Let me explain. The municipalities are divided into districts, and these are in areas of nomination, which hold general meetings of voters. The number of areas cannot exceed eight and each nominates a single candidate. Which means that applicants will have to be preferred among the possible nominees.
It is not enough that you were born and raised and now live in the neighborhood where everyone knows how you think and shares your ideas. The aspiring candidate has to know that the majority of his future electoral body prefers him, regardless of his political affiliation. We are not naive, we know how the state framework functions.
Other facts to consider. Dissidents are subjected to smear campaigns, and are linked to fictitious ‘mercenary’ activities promoted by the United States. State Security can organize repudiation rallies in hours. And among the Cuban population there is not enough awareness to voluntarily decide, without weighing the possible consequences for an individual and his family, whether to support a candidate for change. That is a reality.
In search of public support, it is not advisable for office-seekers to give out publicity. That could be interpreted as a political propaganda campaign, and as such, engaging in an illegal election activity, and could result in criminal prosecution for commission of a felony.
Despite these obstacles, it is possible that one of the candidates could actually be elected as a Municipal Delegate.
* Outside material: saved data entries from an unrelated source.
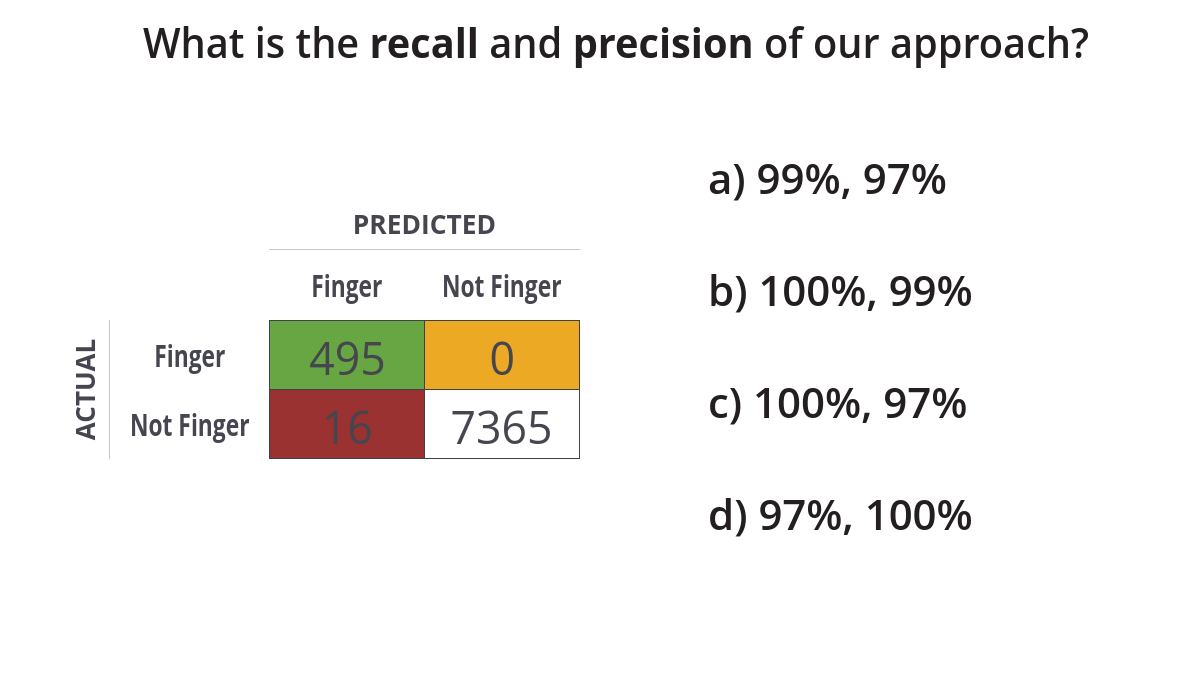
<!DOCTYPE html>
<html lang="en">
<head>
<meta charset="utf-8">
<title>Recall and precision quiz</title>
<style>
:root {
  --paper: #ffffff;
  --ink: #231f20;
  --slate: #45464f;
  --rule: #c6c7ca;
  --grid: #3f4048;
  --hit: #68a543;
  --miss: #eba924;
  --false-alarm: #993230;
}
* { box-sizing: border-box; margin: 0; padding: 0; }
html, body { width: 1200px; height: 675px; overflow: hidden; background: var(--paper); }
body { font-family: "Open Sans", "Noto Sans", sans-serif; color: var(--ink); }
.slide { position: relative; width: 1200px; height: 675px; overflow: hidden; }
.question {
  display: flex; justify-content: center; height: 84px; padding-left: 32px;
  font-size: 42px; font-weight: 600; line-height: 84px; white-space: nowrap;
}
.question span { flex: none; transform: scaleX(.946); }
.question strong { font-weight: 700; }
.matrix {
  position: absolute; left: 60px; top: 198px;
  display: grid;
  grid-template-columns: 50px 159px 155px 156px;
  grid-template-rows: 52px 70px 69px 70px;
  color: var(--slate); white-space: nowrap;
}
.matrix > div { display: flex; align-items: center; justify-content: center; }
.matrix span { flex: none; line-height: 1; }
.axis { font-size: 27px; font-weight: 700; }
.axis span { transform: scaleX(.975); }
.matrix .predicted { grid-area: 1 / 3 / 2 / 5; border-bottom: 1px solid var(--rule); }
.matrix .actual { grid-area: 3 / 1 / 5 / 2; border-right: 1px solid var(--rule); }
.actual span { transform: rotate(-90deg) scaleX(.965); }
.label { font-size: 30px; font-weight: 700; padding-top: 2px; }
.label span { transform: scaleX(.76); }
.column-one { grid-area: 2 / 3; }
.column-two { grid-area: 2 / 4; }
.row-one { grid-area: 3 / 2; }
.row-two { grid-area: 4 / 2; }
.count {
  padding-top: 3px; font-size: 46px; font-weight: 400;
  border-top: 1px solid var(--grid); border-left: 1px solid var(--grid);
}
.count span { transform: scaleX(.97); }
.true-positive { grid-area: 3 / 3; background: var(--hit); }
.false-negative { grid-area: 3 / 4; background: var(--miss); border-right: 1px solid var(--grid); }
.false-positive { grid-area: 4 / 3; background: var(--false-alarm); border-bottom: 1px solid var(--grid); }
.true-negative { grid-area: 4 / 4; border-right: 1px solid var(--grid); border-bottom: 1px solid var(--grid); }
.answers {
  position: absolute; left: 708px; top: 122px;
  display: flex; flex-direction: column; list-style: none;
  font-size: 42px; font-weight: 600; line-height: 112px; white-space: nowrap;
}
</style>
</head>
<body>
<main class="slide">
  <h1 class="question"><span>What is the <strong>recall</strong> and <strong>precision</strong> of our approach?</span></h1>

  <section class="matrix" aria-label="Confusion matrix">
    <div class="axis predicted"><span>PREDICTED</span></div>
    <div class="label column-one"><span>Finger</span></div>
    <div class="label column-two"><span>Not Finger</span></div>
    <div class="axis actual"><span>ACTUAL</span></div>
    <div class="label row-one"><span>Finger</span></div>
    <div class="count true-positive"><span>495</span></div>
    <div class="count false-negative"><span>0</span></div>
    <div class="label row-two"><span>Not Finger</span></div>
    <div class="count false-positive"><span>16</span></div>
    <div class="count true-negative"><span>7365</span></div>
  </section>

  <ul class="answers">
    <li>a) 99%, 97%</li>
    <li>b) 100%, 99%</li>
    <li>c) 100%, 97%</li>
    <li>d) 97%, 100%</li>
  </ul>
</main>
</body>
</html>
But from that position can he promote the desired change?
The Constitution of the Republic recognizes that the Assemblies of the People’s Power, which include the municipal assemblies, are the higher local bodies of state power, invested with the highest authority to run the government in their jurisdictions.
For them to enact valid and effective legislation requires a simple majority vote. As a consequence, the number of candidates for change presumably elected must be greater than half of the members that make up the representative body. Only then will their proposals be adopted as legislation with significance.
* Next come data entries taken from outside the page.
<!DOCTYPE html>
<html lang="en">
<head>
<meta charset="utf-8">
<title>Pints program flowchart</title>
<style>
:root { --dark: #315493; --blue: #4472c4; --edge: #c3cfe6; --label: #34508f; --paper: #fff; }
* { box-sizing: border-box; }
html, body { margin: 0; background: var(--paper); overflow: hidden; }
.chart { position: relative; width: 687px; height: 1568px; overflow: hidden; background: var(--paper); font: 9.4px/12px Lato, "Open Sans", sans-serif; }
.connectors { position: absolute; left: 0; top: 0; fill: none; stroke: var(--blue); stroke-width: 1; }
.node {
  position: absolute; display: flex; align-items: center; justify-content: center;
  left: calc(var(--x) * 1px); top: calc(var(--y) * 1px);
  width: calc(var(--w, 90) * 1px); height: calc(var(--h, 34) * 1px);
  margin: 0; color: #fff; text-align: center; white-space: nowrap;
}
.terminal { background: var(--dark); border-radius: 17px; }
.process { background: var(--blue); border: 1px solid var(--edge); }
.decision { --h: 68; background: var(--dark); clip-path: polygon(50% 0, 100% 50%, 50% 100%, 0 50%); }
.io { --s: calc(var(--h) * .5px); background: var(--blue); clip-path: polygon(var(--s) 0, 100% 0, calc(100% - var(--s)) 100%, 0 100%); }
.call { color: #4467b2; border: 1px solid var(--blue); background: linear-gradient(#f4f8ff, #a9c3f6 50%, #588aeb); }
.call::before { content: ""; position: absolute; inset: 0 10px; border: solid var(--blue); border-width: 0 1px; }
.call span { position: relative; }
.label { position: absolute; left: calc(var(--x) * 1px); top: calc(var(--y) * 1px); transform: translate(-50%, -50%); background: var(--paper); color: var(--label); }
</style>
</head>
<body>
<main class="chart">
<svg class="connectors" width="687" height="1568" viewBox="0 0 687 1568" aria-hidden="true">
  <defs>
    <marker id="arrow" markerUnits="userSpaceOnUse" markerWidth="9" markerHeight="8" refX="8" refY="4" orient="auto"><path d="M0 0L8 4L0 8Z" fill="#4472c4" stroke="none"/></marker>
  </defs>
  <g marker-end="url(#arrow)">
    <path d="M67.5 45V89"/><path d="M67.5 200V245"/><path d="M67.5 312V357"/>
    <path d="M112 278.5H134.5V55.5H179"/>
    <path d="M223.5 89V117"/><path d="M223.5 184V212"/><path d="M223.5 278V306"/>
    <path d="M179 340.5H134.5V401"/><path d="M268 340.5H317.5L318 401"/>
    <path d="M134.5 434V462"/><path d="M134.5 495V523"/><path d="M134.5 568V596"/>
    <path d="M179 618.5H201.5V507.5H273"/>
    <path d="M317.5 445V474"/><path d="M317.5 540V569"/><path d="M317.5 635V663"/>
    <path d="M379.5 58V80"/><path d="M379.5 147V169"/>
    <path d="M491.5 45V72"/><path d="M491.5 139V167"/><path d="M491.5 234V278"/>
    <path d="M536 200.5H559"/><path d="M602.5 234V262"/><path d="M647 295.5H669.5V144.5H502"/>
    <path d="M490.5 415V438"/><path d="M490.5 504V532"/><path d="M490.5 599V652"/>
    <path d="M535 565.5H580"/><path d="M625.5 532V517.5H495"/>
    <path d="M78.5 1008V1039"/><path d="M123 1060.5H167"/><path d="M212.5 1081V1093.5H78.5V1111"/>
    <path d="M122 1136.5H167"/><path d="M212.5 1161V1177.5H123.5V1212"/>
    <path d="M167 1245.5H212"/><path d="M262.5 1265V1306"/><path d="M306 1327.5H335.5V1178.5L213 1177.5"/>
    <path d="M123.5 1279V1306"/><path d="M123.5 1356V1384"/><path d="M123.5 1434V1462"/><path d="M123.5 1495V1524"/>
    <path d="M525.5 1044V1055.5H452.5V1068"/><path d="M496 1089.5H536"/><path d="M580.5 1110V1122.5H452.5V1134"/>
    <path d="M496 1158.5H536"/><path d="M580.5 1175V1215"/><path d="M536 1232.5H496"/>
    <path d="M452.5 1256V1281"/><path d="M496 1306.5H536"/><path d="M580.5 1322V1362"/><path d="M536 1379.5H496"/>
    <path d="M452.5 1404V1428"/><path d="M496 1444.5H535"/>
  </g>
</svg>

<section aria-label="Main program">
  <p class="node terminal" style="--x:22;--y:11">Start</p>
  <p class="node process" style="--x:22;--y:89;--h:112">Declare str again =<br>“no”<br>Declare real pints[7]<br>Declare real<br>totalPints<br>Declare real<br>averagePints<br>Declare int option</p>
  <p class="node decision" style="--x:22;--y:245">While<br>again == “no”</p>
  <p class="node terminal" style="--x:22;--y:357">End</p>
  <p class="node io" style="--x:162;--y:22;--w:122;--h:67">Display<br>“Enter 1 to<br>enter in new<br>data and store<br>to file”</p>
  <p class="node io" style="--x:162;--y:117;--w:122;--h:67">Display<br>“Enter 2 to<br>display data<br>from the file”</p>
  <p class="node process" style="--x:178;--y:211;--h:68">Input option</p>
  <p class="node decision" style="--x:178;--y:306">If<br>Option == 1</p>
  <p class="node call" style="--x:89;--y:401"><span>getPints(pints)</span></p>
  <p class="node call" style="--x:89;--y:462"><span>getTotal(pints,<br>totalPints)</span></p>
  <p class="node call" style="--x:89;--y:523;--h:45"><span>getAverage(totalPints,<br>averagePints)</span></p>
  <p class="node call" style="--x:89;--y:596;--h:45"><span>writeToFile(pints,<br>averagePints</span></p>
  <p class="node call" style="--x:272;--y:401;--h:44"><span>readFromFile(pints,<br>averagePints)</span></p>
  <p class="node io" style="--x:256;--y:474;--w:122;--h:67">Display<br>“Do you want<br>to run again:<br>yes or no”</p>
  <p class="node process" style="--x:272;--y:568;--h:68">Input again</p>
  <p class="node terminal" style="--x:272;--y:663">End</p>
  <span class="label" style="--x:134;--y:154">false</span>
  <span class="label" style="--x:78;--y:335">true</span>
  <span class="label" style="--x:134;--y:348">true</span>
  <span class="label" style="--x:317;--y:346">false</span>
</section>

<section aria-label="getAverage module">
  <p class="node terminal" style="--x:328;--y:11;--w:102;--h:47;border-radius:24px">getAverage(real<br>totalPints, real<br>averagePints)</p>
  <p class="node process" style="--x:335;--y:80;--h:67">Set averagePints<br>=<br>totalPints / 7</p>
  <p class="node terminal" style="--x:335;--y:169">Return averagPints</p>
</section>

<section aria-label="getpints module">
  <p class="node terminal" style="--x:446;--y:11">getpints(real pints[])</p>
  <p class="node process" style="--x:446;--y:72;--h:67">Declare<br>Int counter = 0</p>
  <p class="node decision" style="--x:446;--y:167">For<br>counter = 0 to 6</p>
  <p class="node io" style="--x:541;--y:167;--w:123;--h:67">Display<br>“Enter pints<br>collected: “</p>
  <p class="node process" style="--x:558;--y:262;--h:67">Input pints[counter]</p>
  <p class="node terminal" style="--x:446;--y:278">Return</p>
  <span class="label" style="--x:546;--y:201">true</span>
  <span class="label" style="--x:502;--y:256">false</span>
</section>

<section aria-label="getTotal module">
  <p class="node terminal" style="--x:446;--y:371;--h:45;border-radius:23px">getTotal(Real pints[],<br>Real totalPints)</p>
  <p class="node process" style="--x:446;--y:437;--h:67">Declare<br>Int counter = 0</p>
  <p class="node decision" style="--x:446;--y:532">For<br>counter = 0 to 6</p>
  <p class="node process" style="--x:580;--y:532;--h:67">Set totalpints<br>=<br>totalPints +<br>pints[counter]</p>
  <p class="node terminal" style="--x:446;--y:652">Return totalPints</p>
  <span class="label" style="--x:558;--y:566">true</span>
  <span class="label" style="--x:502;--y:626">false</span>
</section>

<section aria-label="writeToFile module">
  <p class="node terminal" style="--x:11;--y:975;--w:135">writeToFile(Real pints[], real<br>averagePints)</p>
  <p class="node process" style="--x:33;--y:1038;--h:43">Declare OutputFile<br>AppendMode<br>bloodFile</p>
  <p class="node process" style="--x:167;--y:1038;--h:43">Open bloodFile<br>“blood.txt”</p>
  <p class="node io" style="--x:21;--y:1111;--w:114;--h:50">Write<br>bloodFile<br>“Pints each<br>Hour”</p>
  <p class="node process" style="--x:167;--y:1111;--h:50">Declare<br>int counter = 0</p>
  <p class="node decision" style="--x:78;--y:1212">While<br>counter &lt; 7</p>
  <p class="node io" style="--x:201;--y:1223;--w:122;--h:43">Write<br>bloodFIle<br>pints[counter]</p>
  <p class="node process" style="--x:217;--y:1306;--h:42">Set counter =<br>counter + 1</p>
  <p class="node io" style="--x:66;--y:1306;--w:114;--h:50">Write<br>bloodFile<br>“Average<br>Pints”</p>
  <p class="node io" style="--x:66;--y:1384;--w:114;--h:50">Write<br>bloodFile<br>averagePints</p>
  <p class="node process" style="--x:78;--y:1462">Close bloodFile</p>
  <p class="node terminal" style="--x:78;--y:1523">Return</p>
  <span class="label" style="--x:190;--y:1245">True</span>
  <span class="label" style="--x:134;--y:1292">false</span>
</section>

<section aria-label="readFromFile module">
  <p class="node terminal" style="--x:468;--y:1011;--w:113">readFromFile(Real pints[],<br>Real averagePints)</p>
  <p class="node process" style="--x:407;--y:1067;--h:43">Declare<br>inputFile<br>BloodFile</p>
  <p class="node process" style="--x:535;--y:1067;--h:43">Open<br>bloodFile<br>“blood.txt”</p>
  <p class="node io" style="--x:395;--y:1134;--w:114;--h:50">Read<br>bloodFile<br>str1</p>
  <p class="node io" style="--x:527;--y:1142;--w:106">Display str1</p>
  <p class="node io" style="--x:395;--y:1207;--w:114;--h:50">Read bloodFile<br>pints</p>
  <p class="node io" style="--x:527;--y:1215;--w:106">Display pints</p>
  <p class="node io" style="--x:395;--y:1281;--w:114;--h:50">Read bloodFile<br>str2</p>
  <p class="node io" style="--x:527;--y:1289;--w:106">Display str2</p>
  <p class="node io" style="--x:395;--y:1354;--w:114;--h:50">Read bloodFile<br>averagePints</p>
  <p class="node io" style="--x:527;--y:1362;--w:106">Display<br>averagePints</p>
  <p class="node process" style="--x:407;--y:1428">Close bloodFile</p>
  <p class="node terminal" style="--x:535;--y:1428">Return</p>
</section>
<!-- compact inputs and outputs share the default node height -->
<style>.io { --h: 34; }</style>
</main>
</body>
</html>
Another question is whether the municipal assemblies have real decision-making power to promote democratic change in the country. The Constitution, in establishing the operating principles and organization of state agencies, says that “inferior state bodies are responsible to higher ones and must render accounts of their work.” It is therefore very difficult for a decision of the Municipal Assembly to go against what the State Council decides, for example.
Even if we can remain optimistic and try to make people understand the real meaning of the mandate given to the delegates: the assemblies are accountable, not just to air gripes and complaints, but to send representatives and demand efficiency in their management, and to instruct them to seek solutions and not settle for answers that justify the gross inefficiency of the system.
That would be one way to achieve change. But we must be aware that the officials would still have a trick up their sleeve: Impeachment. This legal mechanism has constitutional recognition and is expanded on in Act 89 of 1999. It has only been used once in the entire legal system.
The people’s representatives can be impeached for various reasons: repeated breach of public trust; committing acts that detract from good public opinion; engaging in conduct incompatible with the honor of being a public representative. The simple act of meeting with ‘worms’ or those disaffected with the revolution may be sufficient cause to initiate an impeachment proceeding.
I don’t want to be a wet blanket. But efforts to promote change will bear fruit only if the legislation is studied in depth, and all the pros and cons are discussed. Very ambitious projects can be idealistic. With just the right amount of naiveté.
Translated by: Tomás A.